How to make a Caipirnha with Spiegelau
First thing's first: it's pronounced KAI-PEE-REEN-YA. We'd recommend mastering this first before you attempt the recipe, or risk asking your friends if they'd like you to mix them "a little something you came up with." But one thing's for sure - the national drink of Brazil is sure to satisfy you on a balmy afternoon.
As with so many cocktails, there is some question about its origins. One story is that it was created to make the unrefined rums of the late-1800s more palatable, with its combination of sweet and citrus designed to take the edge off.
Another version is that it was used in the early 1900s, in São Paulo, as a remedy for patients with the Spanish Flu. With the addition of garlic and honey, it is still sometimes used to help get over the common cold.
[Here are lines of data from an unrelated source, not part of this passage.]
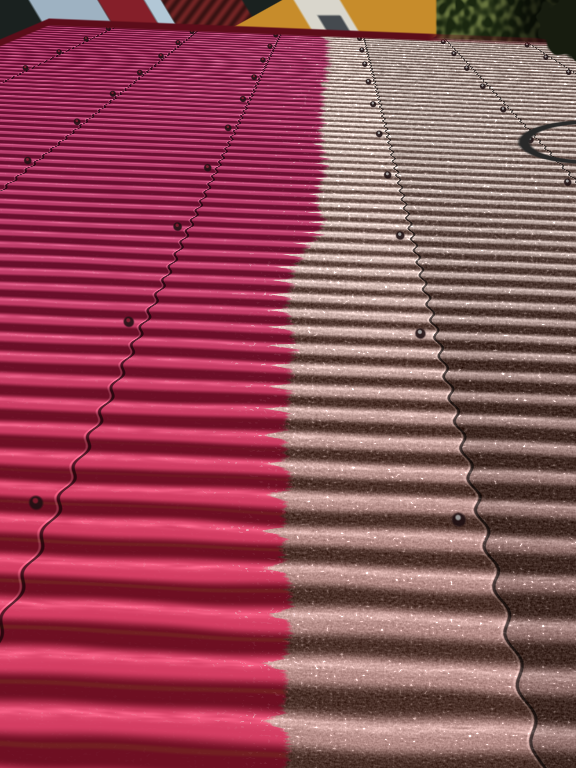
Write a Shadertoy shader that draws this texture.

```glsl
// A corrugated metal roof in perspective, half coated in wet crimson paint.
// Reciprocal depth spaces the ridges and screws; lines through one vanishing
// point form the sheet seams; gradient noise roughens the paint edge and grit.

vec2 hashGradient(vec2 cell) {
  vec2 h = vec2(dot(cell, vec2(127.1, 311.7)), dot(cell, vec2(269.5, 183.3)));
  return 2.0 * fract(sin(h) * 43758.55) - 1.0;
}

float noise(vec2 p) {
  vec2 i = floor(p), f = p - i, e = vec2(1, 0);
  vec2 s = f * f * f * (f * (f * 6.0 - 15.0) + 10.0);
  float low = mix(dot(hashGradient(i), f), dot(hashGradient(i + e), f - e), s.x);
  float high = mix(dot(hashGradient(i + e.yx), f - e.yx), dot(hashGradient(i + 1.0), f - 1.0), s.x);
  return mix(low, high, s.y);
}

float band(float x, float from, float to, float soft) {
  return smoothstep(from - soft, from + soft, x) * (1.0 - smoothstep(to - soft, to + soft, x));
}

// Houses and garden beyond the roof; y runs downwards
vec3 backdrop(float x, float y) {
  float soft = 0.003, slant = x - y * 0.8;
  vec3 col = vec3(0.10, 0.13, 0.12);
  col = mix(col, vec3(0.62, 0.70, 0.76), band(slant, 0.05, 0.17, soft));
  col = mix(col, vec3(0.52, 0.12, 0.16), band(slant, 0.17, 0.25, soft));
  col = mix(col, vec3(0.70, 0.78, 0.84), band(slant, 0.25, 0.28, soft));
  float tiles = 0.5 + 0.5 * sin(300.0 * (x + y));
  col = mix(col, vec3(0.22, 0.07, 0.07) * (1.0 + tiles), band(slant, 0.28, 0.42, soft));
  col = mix(col, vec3(0.78, 0.55, 0.17), band(x + y * 2.4, 0.49, 0.87, soft));
  col = mix(col, vec3(0.85, 0.84, 0.80), band(slant, 0.51, 0.59, soft));
  col = mix(col, vec3(0.27, 0.29, 0.31), band(slant, 0.535, 0.575, soft) * smoothstep(0.018, 0.022, y));
  float leaves = smoothstep(-0.2, 0.4, noise(vec2(x, y) * 75.0));
  vec3 garden = mix(vec3(0.10, 0.15, 0.06), vec3(0.42, 0.47, 0.25), leaves);
  return mix(col, garden * mix(1.0, 0.35, smoothstep(0.84, 0.93, x)), smoothstep(0.755, 0.76, x));
}

void mainImage(out vec4 fragColor, in vec2 fragCoord) {
  vec2 uv = fragCoord / iResolution.xy;
  float x = uv.x, down = 1.0 - uv.y;
  float t = down - 0.03 * (x - 0.48); // follows the tilt of the ridges
  float depth = max(t, 0.0) + 0.108;
  float near = smoothstep(0.05, 0.75, t);

  // Corrugation: phase is whole on each glossy crest
  float reach = depth + 0.048;
  float phase = 0.6 - 14.9 / reach + 0.1 * noise(vec2(x * 4.0, t * 14.0));
  float ridge = fract(phase);
  float detail = 1.0 - smoothstep(0.25, 0.75, 14.9 / (reach * reach * iResolution.y));
  float wave = 0.5 + 0.5 * detail * cos(6.2832 * (ridge - 0.1));
  float gloss = exp(-pow(min(ridge, 1.0 - ridge) / 0.09, 2.0)) * detail;

  // Sheets between seams that meet at the vanishing point
  float sheet = (0.75 * (x - 0.5816) / depth + 0.463) / 0.71;
  sheet += 0.01 * sin(6.2832 * phase) * detail;
  float rightSheet = smoothstep(0.997, 1.003, sheet);

  // Grit, brushed streaks and broad stains
  vec2 surface = vec2(x * 0.75, t);
  float grit = noise(surface * vec2(210, 300));
  float fine = noise(surface * 430.0 + 17.0);
  float streak = noise(vec2(x * 22.0, t * 230.0));
  float stain = noise(surface * vec2(5, 9));

  // Painted metal
  vec3 shade = mix(vec3(0.40, 0.055, 0.19), vec3(0.43, 0.06, 0.135), near);
  vec3 lit = mix(vec3(0.69, 0.23, 0.42), vec3(0.83, 0.24, 0.385), near);
  vec3 paint = mix(shade, lit, smoothstep(0.12, 0.85, wave + 0.12 * stain));
  paint += 0.14 * gloss * (0.75 + streak);
  float reflection = band(ridge, 0.47, 0.55, 0.03) * smoothstep(0.5, 0.75, t);
  paint = mix(paint, vec3(0.46, 0.20, 0.12), 0.45 * reflection);
  paint += 0.12 * smoothstep(0.22, 0.05, t) * smoothstep(0.1, 0.5, x) * (0.4 + streak);

  // Bare metal, darker on the right hand sheet
  vec3 hollow = mix(vec3(0.48, 0.39, 0.36), vec3(0.29, 0.19, 0.16), smoothstep(0.04, 0.5, t));
  vec3 crest = mix(vec3(0.86, 0.80, 0.77), vec3(0.71, 0.55, 0.53), near);
  float bareWave = wave - 0.2 * rightSheet * smoothstep(0.1, 0.5, t) + 0.15 * stain;
  vec3 bare = mix(hollow, crest, smoothstep(0.0, 0.85, bareWave));
  bare *= 1.0 - rightSheet * mix(0.10, 0.16, near);
  bare += 0.17 * gloss * (0.8 + streak) + 0.14 * grit + 0.12 * fine;
  bare += 0.3 * smoothstep(0.28, 0.55, grit) * (0.3 + wave);

  // Ragged paint edge with dry streaks along the crests
  float edge = 0.572 - 0.027 * smoothstep(0.05, 0.27, t) - 0.062 * smoothstep(0.28, 0.37, t);
  edge += 0.025 * noise(vec2(3.7, t * 17.0)) + 0.018 * streak + 0.007 * grit;
  edge += (0.014 - 0.035 * gloss) * smoothstep(0.1, 0.4, t);
  float bareMask = smoothstep(-0.006, 0.009, x - edge);
  vec3 col = mix(paint, bare, bareMask);
  float nearEdge = exp(-pow((x - edge) / 0.07, 2.0));
  float flecks = smoothstep(0.2, 0.42, grit + 0.35 * streak) * (0.15 + gloss);
  col = mix(col, vec3(0.92, 0.80, 0.81), flecks * (0.12 + 0.6 * nearEdge));

  // Seams: dark lap with a thin bright lip
  float seam = (sheet - round(sheet)) * 0.71 * depth / 0.75;
  float width = 0.0011 + 0.0014 * near;
  col *= 1.0 - 0.6 * (1.0 - smoothstep(width * 0.5, width * 1.8, abs(seam)));
  col += 0.13 * (1.0 - smoothstep(0.0, width * 1.5, abs(seam + width * 2.2)));

  // Screws on evenly spaced rows beside every seam
  float row = max(round((1.0 / depth - 1.29) / 0.58), 0.0);
  float screwDepth = 1.0 / (1.29 + 0.58 * row);
  float lane = round(sheet + 0.055) - 0.055;
  float screwX = 0.5816 + (lane * 0.71 - 0.463) * screwDepth / 0.75;
  float radius = 0.0018 + 0.0095 * screwDepth;
  vec2 screw = vec2((x - screwX) * 0.75, depth - screwDepth) / radius;
  float cap = 1.0 - smoothstep(0.2, 0.55, length(screw + vec2(0.1, 0.3)));
  vec3 capColor = mix(vec3(0.48, 0.10, 0.17), vec3(0.62), bareMask);
  float head = 1.0 - smoothstep(0.75, 1.2, length(screw));
  col = mix(col, mix(vec3(0.12, 0.06, 0.07), capColor, cap), head * 0.9);

  // Loose cable at the right
  vec2 cable = (vec2(x, down) - vec2(1.02, 0.185)) / vec2(0.11, 0.026);
  col = mix(col, vec3(0.16), 1.0 - smoothstep(0.05, 0.13, abs(length(cable) - 1.0)));

  // Roof rim, scenery and the shrub in the far corner
  float rim = 0.042 + 0.35 * max(0.085 - x, 0.0);
  col = mix(backdrop(x, down), col, smoothstep(rim - 0.002, rim + 0.002, t));
  float trim = band(t, rim - 0.006, rim + 0.003, 0.0015);
  col = mix(col, vec3(0.36, 0.05, 0.10), trim * (1.0 - 0.6 * smoothstep(0.74, 0.78, x)));
  float shrub = length(vec2(x - 1.0, down - 0.035) / vec2(0.07, 0.043)) + 0.5 * noise(surface * 70.0);
  col = mix(col, vec3(0.09, 0.11, 0.06), 1.0 - smoothstep(0.85, 1.0, shrub));
  fragColor = vec4(clamp(col, 0.0, 1.0), 1.0);
}
```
The Brazilian version of a hot toddy?
What is certain, however, is that the Caipirinha is the national cocktail of Brazil; it is their most common distilled alcoholic beverage.
About as simple and perfectly balanced as you can get, it's important to use the correct rum to get this one right. Cachaça (pronounced KA-SHA-SA) is made from cane juice not distilled from molasses, like most other rums. Can't get your hands on cachaça? Substitute it for vodka to make a caipiroska.
You don't need a skimpy bikini to enjoy one of these on a hot afternoon, but a great latin soundtrack may help get you in the spirit.
Perfect Serve Double Old Fashioned